The Author discussed, explored, evaluated and diagnosed the disparities of economic activity on regional level. The study embraced five peripheral regions of Poland, namely five Eastern provinces (voivodships), i.e. Lublin Province, Podlasie Province, Subcarpathia Province, Świętokrzyskie Province and Warmia-Masuria Province. The aforementioned five voivodships were compared to Poland and Poland’s central region, i.e. Masovia Province. The following elements were taken into consideration: employment rate and employment by sectors, unemployment rate, GDP per capita, number of economic entities and number of natural persons conducting economic activity, investment outlays and gross expenditure on R&D activity, as well as net internal and external migration for permanent residence. In order to observe the possible changes over the time the situation in 2005 and 2017 was studied. Additionally, the total value of projects co-financed by the European Union through Structural Funds and Cohesion Fund within 2007–2013 period and 2014–2020 perspective was presented and analyzed. The research tools used in the article included literature studies, critical thinking, descriptive analysis and comparative analysis, in that the selected statistical method of multivariate comparative analysis, i.e. Hellwig’s taxonomic measure of development. Statistical material provided by Central Statistical Office (Warsaw, Poland) and taken from Statistical Yearbooks of the Regions 2006, 2007, 2017 and 2018 was used for the analysis. The obtained results indicate the persistence of huge regional disparities of economic activity, economic potential and socioeconomic development despite the implementation of EU Policy of Social, Economic and Territorial Cohesion. Hence, it was possible to positively verify the research hypotheses: both the first hypothesis assuming that the gap between the studied peripheral regions and the rest of Poland was not reduced and the second hypothesis assuming that the participation in the processes of regional economic integration, and in particular in EU Policy of Economic, Social and Territorial Cohesion, had only limited impact on the reduction of disparities between Poland’s regions.

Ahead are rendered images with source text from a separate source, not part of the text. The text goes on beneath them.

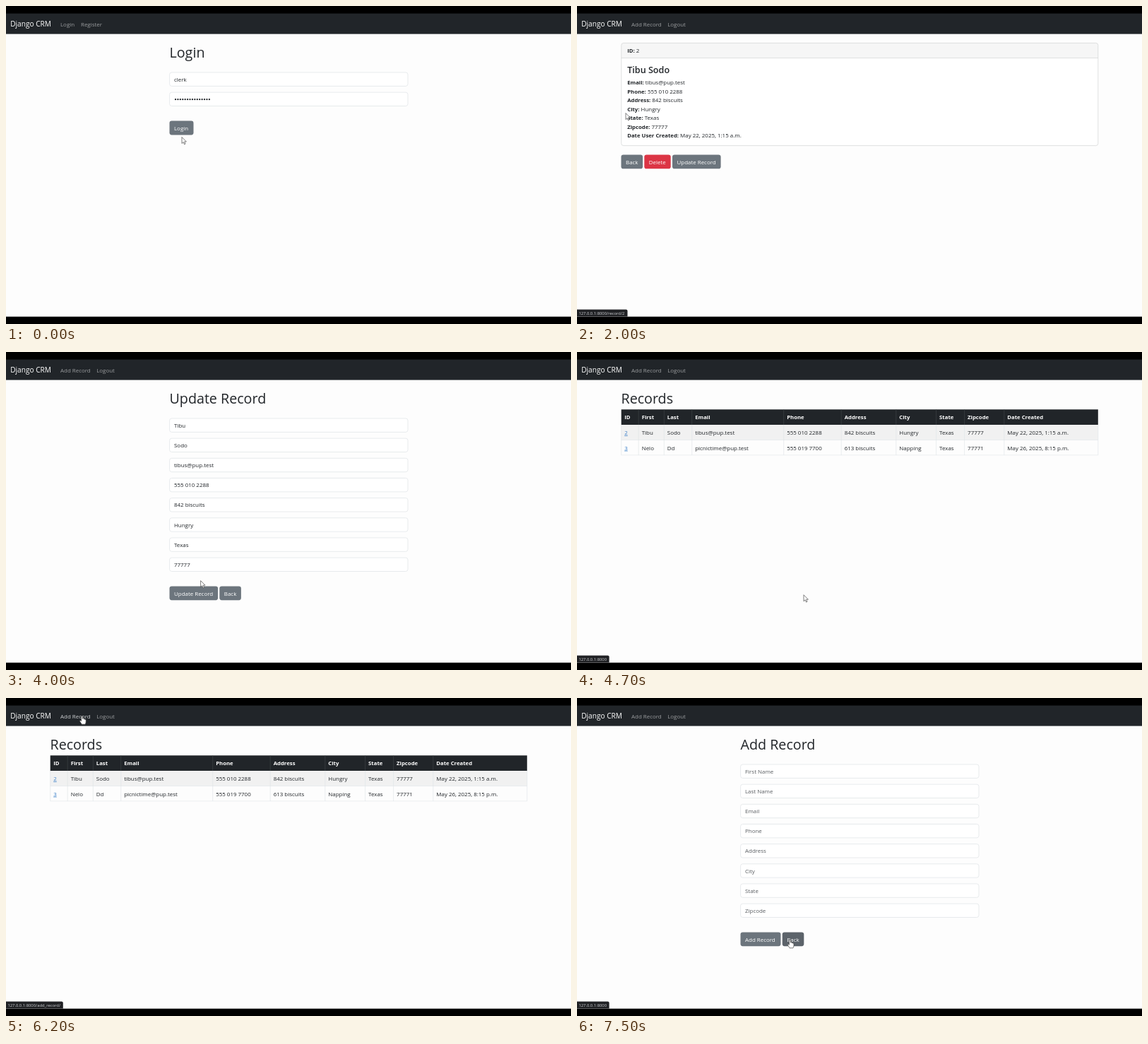
Animation, 800 px wide and 450 px high, one loop 8000 ms. Source, as an HTML page:

```html
<!DOCTYPE html>
<html lang="en">
<head>
<meta charset="utf-8">
<title>Django CRM</title>
<style>
html, body { margin: 0; width: 100%; height: 100%; overflow: hidden; background: #000; }
svg { display: block; width: 800px; height: 450px; }
text { font: 7.95px "Open Sans", "Noto Sans", sans-serif; fill: #212529; }
.b { font-weight: 700; font-size: 7.75px; }
.h1 { font-size: 19.7px; font-weight: 500; }
.h4 { font-size: 12.6px; font-weight: 600; }
.brand { font-size: 10.1px; fill: #fff; }
.nav { fill: #9b9d9f; }
.nav.on { fill: #cfd1d3; }
.white { fill: #fff; }
.hint { fill: #585c60; }
.link { fill: #3a7fc8; text-decoration: underline; }
.tip { font-size: 5.85px; fill: #d0d2d6; }
.btn { fill: #6c757d; }
.btn.red { fill: #dc3545; }
.btn.on { fill: #5c636a; }
.btn.down { fill: #565e64; }
.line { fill: none; stroke: #dee2e6; stroke-width: .6; }
</style>
</head>
<body>
<svg id="stage" viewBox="0 0 800 450"></svg>
<script>
const LOOP = 8000, STEP = 100;
const $ = id => document.getElementById(id);

const people = [
  ['2', 'Tibu', 'Sodo', 'tibus@pup.test', '555 010 2288', '842 biscuits', 'Hungry', 'Texas', '77777', 'May 22, 2025, 1:15 a.m.'],
  ['3', 'Nelo', 'Dd', 'picnictime@pup.test', '555 019 7700', '613 biscuits', 'Napping', 'Texas', '77771', 'May 26, 2025, 8:15 p.m.']
];
const heads = ['ID', 'First', 'Last', 'Email', 'Phone', 'Address', 'City', 'State', 'Zipcode', 'Date Created'];
const cols = [62.7, 87.2, 123.3, 162.7, 292.7, 374.2, 451.8, 508.6, 548.6, 604.8, 737.8];
const rowTop = [103, 124.5], rowH = 21.4, flashH = 38.6;

const text = (x, y, s, cls = '', id = '') => `<text x="${x}" y="${y}" class="${cls}" id="${id}">${s}</text>`;
const rect = (x, y, w, h, attrs) => `<rect x="${x}" y="${y}" width="${w}" height="${h}" ${attrs}/>`;
const group = (id, body) => `<g id="${id}">${body}</g>`;

function button(x, y, w, label, id = '', cls = '') {
  return rect(x, y, w, 19.8, `rx="3.1" class="btn ${cls}" id="${id}"`) + text(x + 6.5, y + 13.1, label, 'white');
}

function field(i, value, cls) {
  const y = 94 + 28.15 * i;
  return rect(231.6, y, 337.4, 19.4, 'rx="3.1" fill="#fff" stroke="#dee2e6" stroke-width=".7"') +
    text(238, y + 12.8, value, cls);
}

function form(id, title, values, cls, w) {
  return group(id, text(231.5, 72.9, title, 'h1') +
    values.map((v, i) => field(i, v, cls)).join('') +
    button(231.5, 331.4, w, title) +
    button(231.5 + w + 2.2, 331.4, 30.6, 'Back', id + 'Back'));
}

function loginPage() {
  let dots = '';
  for (let i = 0; i < 15; i++) dots += `<circle cx="${240 + i * 3.42}" cy="132.2" r="1.15" fill="#212529"/>`;
  return group('login', text(231.5, 72.9, 'Login', 'h1') + field(0, 'clerk', '') + field(1, '', '') +
    dots + button(231.5, 162.6, 34, 'Login'));
}

function listPage() {
  const [left, right] = [cols[0], cols[10]];
  let s = text(62.5, 72.9, 'Records', 'h1') + rect(left, 81.3, right - left, 21.7, 'fill="#212529"');
  rowTop.forEach((y, i) => { s += rect(left, y, right - left, rowH, `id="row${i}"`); });
  const bottom = rowTop[1] + rowH;
  s += `<path class="line" d="M${left} ${rowTop[1]}H${right}M${left} ${bottom}H${right}${cols.map(x => `M${x} 103V${bottom}`).join('')}"/>`;
  s += `<path class="line" style="stroke:#42474b" d="${cols.slice(1, 10).map(x => `M${x} 81.3V103`).join('')}"/>`;
  heads.forEach((h, i) => { s += text(cols[i] + 4.5, 95.3, h, 'b white'); });
  people.forEach((p, r) => p.forEach((v, i) => {
    s += text(cols[i] + 4.5, rowTop[r] + 14.1, v, i ? '' : 'link');
  }));
  return group('list', s);
}

function alertBox() {
  return group('alert', rect(62.8, 52.4, 675, 29.8, 'rx="3.1" fill="#fff1cc" stroke="#fbe3a0" stroke-width=".6"') +
    text(71.2, 70.4, 'Logged In', '" style="fill:#6b5a28') +
    '<path d="M721.2 63.4l7.6 7.6m0-7.6l-7.6 7.6" stroke="#5a5442" stroke-width="1" stroke-linecap="round"/>');
}

function detailPage() {
  const p = people[0], pair = (k, v) => `<tspan class="b">${k}:</tspan> ${v}`;
  let s = rect(62.8, 52.4, 675, 145.2, 'rx="3.1" fill="#fff"') +
    '<path d="M62.8 73.6V55.5q0-3.1 3.1-3.1H734.7q3.1 0 3.1 3.1V73.6Z" fill="#f6f6f6"/>' +
    rect(62.8, 52.4, 675, 145.2, 'rx="3.1" fill="none" stroke="#d3d4d5" stroke-width=".7"') +
    '<path d="M62.8 73.6H737.8" stroke="#d3d4d5" stroke-width=".7"/>' +
    text(71.2, 66.2, pair('ID', p[0])) + text(71.2, 94.7, p[1] + ' ' + p[2], 'h4');
  ['Email', 'Phone', 'Address', 'City', 'State', 'Zipcode', 'Date User Created'].forEach((k, i) => {
    s += text(71.2, 111 + 12.5 * i, pair(k, p[i + 3]));
  });
  return group('detail', s + button(62.5, 210.5, 30.6, 'Back') +
    button(95.3, 210.5, 37.4, 'Delete', '', 'red') + button(135, 210.5, 68.6, 'Update Record', 'updateBtn'));
}

const outline = 'fill="#fff" stroke="#3c3c3c" stroke-width=".65" stroke-linejoin="round"';
$('stage').innerHTML =
  rect(0, 0, 800, 450, 'fill="#000"') + rect(0, 39, 800, 400.6, 'fill="#fdfdfd"') +
  rect(0, 10.6, 800, 29, 'fill="#212529"') + text(6.2, 29, 'Django CRM', 'brand') +
  group('guestNav', text(77, 28.5, 'Login', 'nav') + text(106, 28.5, 'Register', 'nav')) +
  group('userNav', text(77, 28.5, 'Add Record', 'nav', 'addLink') + text(128.2, 28.5, 'Logout', 'nav')) +
  loginPage() + alertBox() + listPage() + detailPage() +
  form('update', 'Update Record', people[0].slice(1, 9), '', 68.6) +
  form('add', 'Add Record', ['First Name', 'Last Name', 'Email', 'Phone', 'Address', 'City', 'State', 'Zipcode'], 'hint', 57) +
  group('status', '<path id="bar" fill="#202124"/>' + text(2.4, 436.9, '', 'tip', 'url')) +
  group('pointer', `<path id="arrow" ${outline} d="M0 0V9L2.1 7.1L3.5 10.3L5 9.6L3.6 6.5H6.4Z"/>` +
    `<path id="hand" ${outline} d="M-1 1Q-1 0 0 0T1 1V4Q2-.0 2.6 4.3Q3.9 3.5 4.2 4.9Q5.6 4.3 5.6 6V8.4Q5.4 9.6 4.6 11.6H-.4Q-1.2 9.8-2.9 7.6Q-3.5 6.3-2.5 6.1Q-1.8 6-1 7.1Z"/>`);

// [start, value] tracks hold each value until the next start
const pages = [[0, 'login'], [100, 'list'], [1900, 'detail'], [4000, 'update'], [4600, 'list'], [6500, 'add']];
const hovers = [[0, ''], [1500, 'row'], [1900, ''], [2600, 'updateBtn'], [4000, ''], [4300, 'updateBack'],
  [4600, ''], [5600, 'addLink'], [6700, ''], [7300, 'addBack']];
const host = '127.0.0.1:8000';
const tips = [[0, '', 0], [1900, host + '/record/2', 71.5], [2200, '', 0], [2600, host + '/update_record/2', 95.5],
  [4000, '', 0], [4400, host, 45.6], [4900, '', 0], [5800, host + '/add_record/', 80.8], [6800, '', 0], [7400, host, 45.6]];
// pointer path: time, x, y
const path = [[0, 249, 185.5], [600, 249, 185.5], [1000, 74, 145.6], [1300, 69, 151.6], [2000, 69, 151.6],
  [2600, 167, 220], [3900, 167, 220], [4000, 275.6, 323.6], [4400, 321, 343.7], [4800, 321, 343.7],
  [5600, 107.6, 25.6], [6600, 107.6, 25.6], [7300, 301.4, 342.2], [8000, 301.4, 342.2]];

const at = (track, t) => track.filter(k => k[0] <= t).pop();
const show = (id, on) => { $(id).style.display = on ? '' : 'none'; };

function pointerAt(t) {
  const i = Math.max(1, path.findIndex(k => k[0] > t));
  const [a, b] = [path[i - 1], path[i]];
  const u = (t - a[0]) / (b[0] - a[0]), e = u * u * (3 - 2 * u);
  return [a[1] + (b[1] - a[1]) * e, a[2] + (b[2] - a[2]) * e];
}

function draw(t) {
  const page = at(pages, t)[1], hover = at(hovers, t)[1], [, url, width] = at(tips, t);
  const [x, y] = pointerAt(t), flash = page === 'list' && t < 1900;
  ['login', 'list', 'detail', 'update', 'add'].forEach(id => show(id, id === page));
  show('guestNav', page === 'login');
  show('userNav', page !== 'login');
  show('alert', flash);

  const shift = flash ? flashH : 0;
  $('list').setAttribute('transform', `translate(0 ${shift})`);
  rowTop.forEach((top, i) => {
    const over = x > cols[0] && x < cols[10] && y >= top + shift && y < top + shift + rowH;
    $('row' + i).setAttribute('fill', over ? '#ebebeb' : i ? '#fdfdfd' : '#f1f1f1');
  });

  ['updateBtn', 'updateBack', 'addBack', 'addLink'].forEach(id => $(id).classList.toggle('on', hover === id));
  $('updateBtn').classList.toggle('down', t >= 2900 && t < 3100);

  show('status', url);
  $('url').textContent = url;
  $('bar').setAttribute('d', `M0 429.4H${Math.max(2, width) - 2}q2 0 2 2V439.6H0Z`);

  $('pointer').setAttribute('transform', `translate(${x.toFixed(2)} ${y.toFixed(2)})`);
  show('arrow', !hover);
  show('hand', hover);
}

const start = performance.now();
function tick() {
  const t = (performance.now() - start) % LOOP;
  draw(Math.floor(t / STEP) * STEP);
  requestAnimationFrame(tick);
}
tick();
</script>
</body>
</html>
```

The paper concentrates on the international transfer of capital in the form of foreign direct investment (FDI). A relatively high level of investment attractiveness of an economy is required for the attraction of capital in the form of FDI. Inflow of capital in the form of FDI is perceived as a factor stimulating economic development of the so-called catching up economies, and the Visegrad 4 countries can be viewed as such economies. The crucial objective of the paper is to present investment attractiveness of the Visegrad 4 countries in the light of the International Bank for Reconstruction and Development / the World Bank reports and EY’s surveys. A parallel objective is to analyse the engagement of the Visegrad 4 countries in international capital transfer in the form of FDI in post-crisis period in order to identify inward and outward FDI flows and stock. The research tools used in the article included literature studies, descriptive analysis and comparative analysis. The undertaken research leads to a conclusion that foreign capital played an important role in the transformation of the V4 economies and their strong integration with the world economy. It contributed to supplementing capital shortages and increasing efficiency. The V4 countries remain net importers of capital in the form of FDI, though the positions of the V4 as investors in the world market have risen slightly over the last decade. It is of vital importance to introduce dynamic and effective actions aiming at promoting the V4 as a location of FDI and to undertake parallel activities directed at stimulating the V4 investment abroad.
Based on sixteen Polish provinces the author discusses, explores, evaluates and diagnoses the regional disparities in development of Poland’s provinces. First, four fields are studied, such as: demographic potential, social development, economic development and technical infrastructure. Next, the author compares sixteen Polish provinces in relation to the level of synthetic measure of socioeconomic development. Research covers the years 2006, 2010 and 2015 and has been conducted using statistical material provided by the Central Statistical Office. The research tools used in the article include literature studies, descriptive analysis and selected methods of multivariate comparative analysis. Multivariate comparative analysis has proved that Mazovia Province is a leader in terms of demographic potential and economic development, while Silesia Province takes the first position in both social development and technical infrastructure. The highest levels of synthetic measure of socioeconomic development have been observed in Mazovia Province and Silesia Province. In addition, the author presents theoretical aspects of socioeconomic development and discusses the relevance of regional policy.